SE: The first day for us was survival – it was real rough and real windy and we really didn’t want to capsize like Artemis and be up all night fixing stuff for not really a lot of points for the overall event. If you look into how the event works, you really have to be on your game come Saturday/Sunday. It was the roughest day we’ve been in the 45s and not that we took it easy but the guys did a nice job of just getting the boats around the course with the wing still in the air.
You did a lot better today?
SE: We did – today was a really nice day of sailing. When we came to Naples and the time we spent an hour north of here, that was the kind of conditions that we’ve been sailing in – just a nice 10-knots in relatively flat water – kind of what you expected when you come here. It’s spring time so it can be anything and there’s more coming so there’ll be some excitement this weekend.
How’s your crew development coming along?
SE: It’s the second day of our first event – the wing is new for everyone, the boat is a little bigger than the Extreme 40s, the experience is pretty balanced between the two boats with crew coming from the 40s, and half the team coming from the version 5 or some other form of monohull sailing so they’re getting up to speed with catamaran sailing. I think it’s going just fine considering just a few months ago a few of those guys hadn’t never been cat sailing. At the end of the day you get the good start, you play the shifts and you go fast and it’s a yacht race.
Are the boys getting used to the physical demands of the 45?

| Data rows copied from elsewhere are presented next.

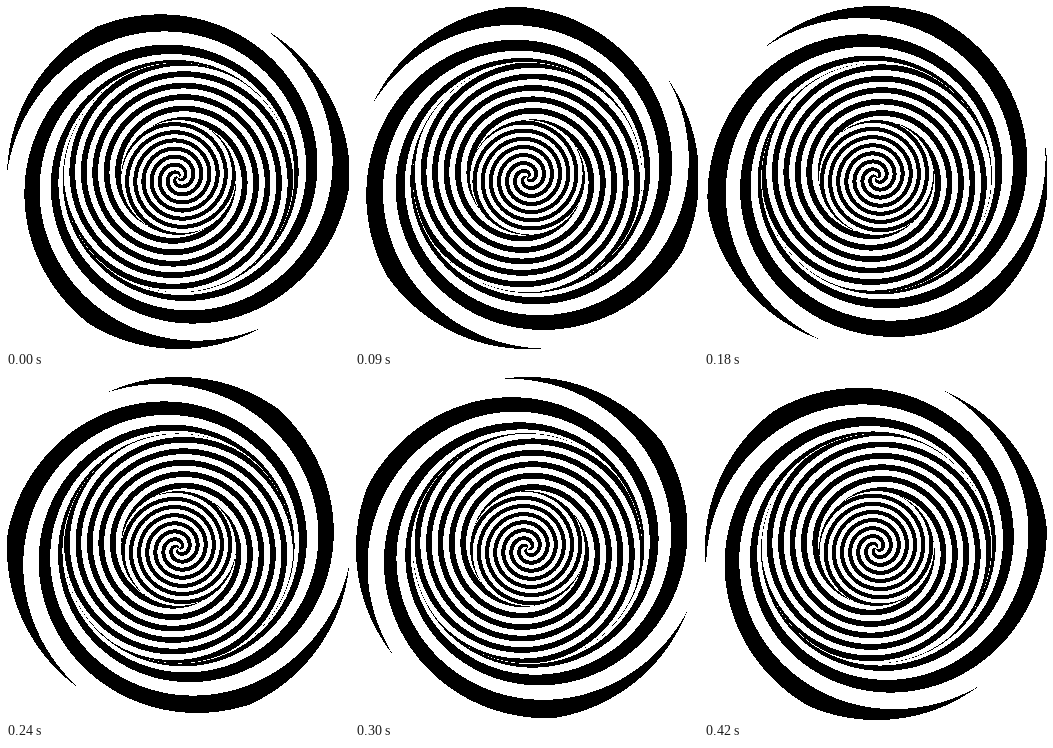
These frames come from a looping animation (343 px wide and 343 px high, 0.45 s). An HTML page with a canvas:

```html
<!DOCTYPE html>
<html>
<head>
<meta charset="utf-8">
<style>
html, body { margin: 0; overflow: hidden; background: #fff; }
canvas { display: block; }
</style>
</head>
<body>
<canvas id="stage" width="343" height="343"></canvas>
<script>
const SIZE = 343, CENTER_X = 172, CENTER_Y = 171, RADIUS = 171.5, RING = 172 / 3;
const STEP_MS = 30, STEPS = 15, PERIOD = 120;
const ctx = document.getElementById('stage').getContext('2d');
const image = ctx.createImageData(SIZE, SIZE);
const pixels = new Uint32Array(image.data.buffer);

// Angle, in degrees, by which the arms have wound at radius r.
// The middle ring winds backwards and swaps black and white.
function winding(r) {
  const ring = r / RING;
  if (ring > 2) return 360 * (1 - (ring - 2) ** 0.46);
  if (ring > 1) return 600 * (ring - 1) - 180;
  return 840 * (1 - ring) - 240;
}

const phase = Float32Array.from(pixels, (_, i) => {
  const x = i % SIZE - CENTER_X, y = Math.floor(i / SIZE) - CENTER_Y;
  const r = Math.hypot(x, y);
  return r > RADIUS ? NaN : Math.atan2(y, x) * 180 / Math.PI - winding(r) + 3600;
});

let shown = -1;
function draw(now) {
  const step = Math.floor(now / STEP_MS) % STEPS;
  if (step !== shown) {
    shown = step;
    const turn = step * PERIOD / STEPS;
    phase.forEach((p, i) => {
      pixels[i] = (p - turn) % PERIOD >= PERIOD / 2 ? 0xff000000 : 0xffffffff;
    });
    ctx.putImageData(image, 0, 0);
  }
  requestAnimationFrame(draw);
}
requestAnimationFrame(draw);
</script>
</body>
</html>
```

SE: I think the real work is getting the A sails up and down physically. That’s a big job for two people and it happens quickly. Yesterday on a few of the runs the boats didn’t even bother putting the kites up – farther into the race the positions were so defined as they were – the boats are pretty powered up just with the wing so you’re not going to double speed just because you have the A sail up. We just wanted to get through the day with the result that they were getting and be happy with that.
How’s the course in Naples?
SE: It’s my first event and the races almost seem a little long – 35 minute races. It was almost surprising as to how long the beats are but that said, it’s cool that they put the gate right down at the leeward wall – I would bet it’s within 75 yards of the wall – it’d be crazy to be down there at that railing looking down at the boats coming crashing into the gates – it’s pretty neat.
How did the training with Emirates Team NZ go?
SE: It went well – I pinch myself a little bit and use the analogy of the New York Yankees – to be let into an institution like Team NZ when I’ve been on the outside for 20 years – pretty interesting, there’s smart, hard-working people, people who’ve been at it a long time, and a lot of continuity. Grant (Dalton) has kept a real neat institution there. He’s a tough guy but I have a lot of respect for him. The guys who are good at what they do are very good. You find a lot of teams – including Luna Rossa – you spend quite a bit of time of the campaign getting to where you can just work together, speaking the language, using the same computer software, creating the same sailing techniques – that’s why Coutts and his merry men were such a force back in the 80s in match racing – they’ve sailed together for 25 years. People who put teams together and try to overcome a group like that…you’re always going to be coming up against those relationships that you can’t put together over night.
Seems the locals are really getting into the Naples event?
SE: It’s crazy! You look at the sea wall – it’s basically a 4-lane road which is what I’m kind of looking out at and if I glance up and down there’s about 300 hundred people just looking at the boats moored, just hanging out (7pm-ish local time). They’re into Prada they’re definitely into Luna Rossa, they’re definitely into sailing and there’s something about the America’s Cup. It’s been a part of Italy for quite sometime. And, the event is pretty cool – I’ll say that about it. It’s hard not to miss it. It’s literally physically taking up a big area of a very prominent nice waterfront – even if you wandered anywhere within a mile from here you’d be affected by parking and people and the chatter.
How’s your 72 build coming along?
SE: Hulls are getting close to being finished – perhaps another month. Then they’ll be shipped to New Zealand May/June to be assembled. It’s coming together – probably three months out. The idea is that we’ll sail it for the first time there. Our team’s energy has really been focused on getting through this regatta and Venice.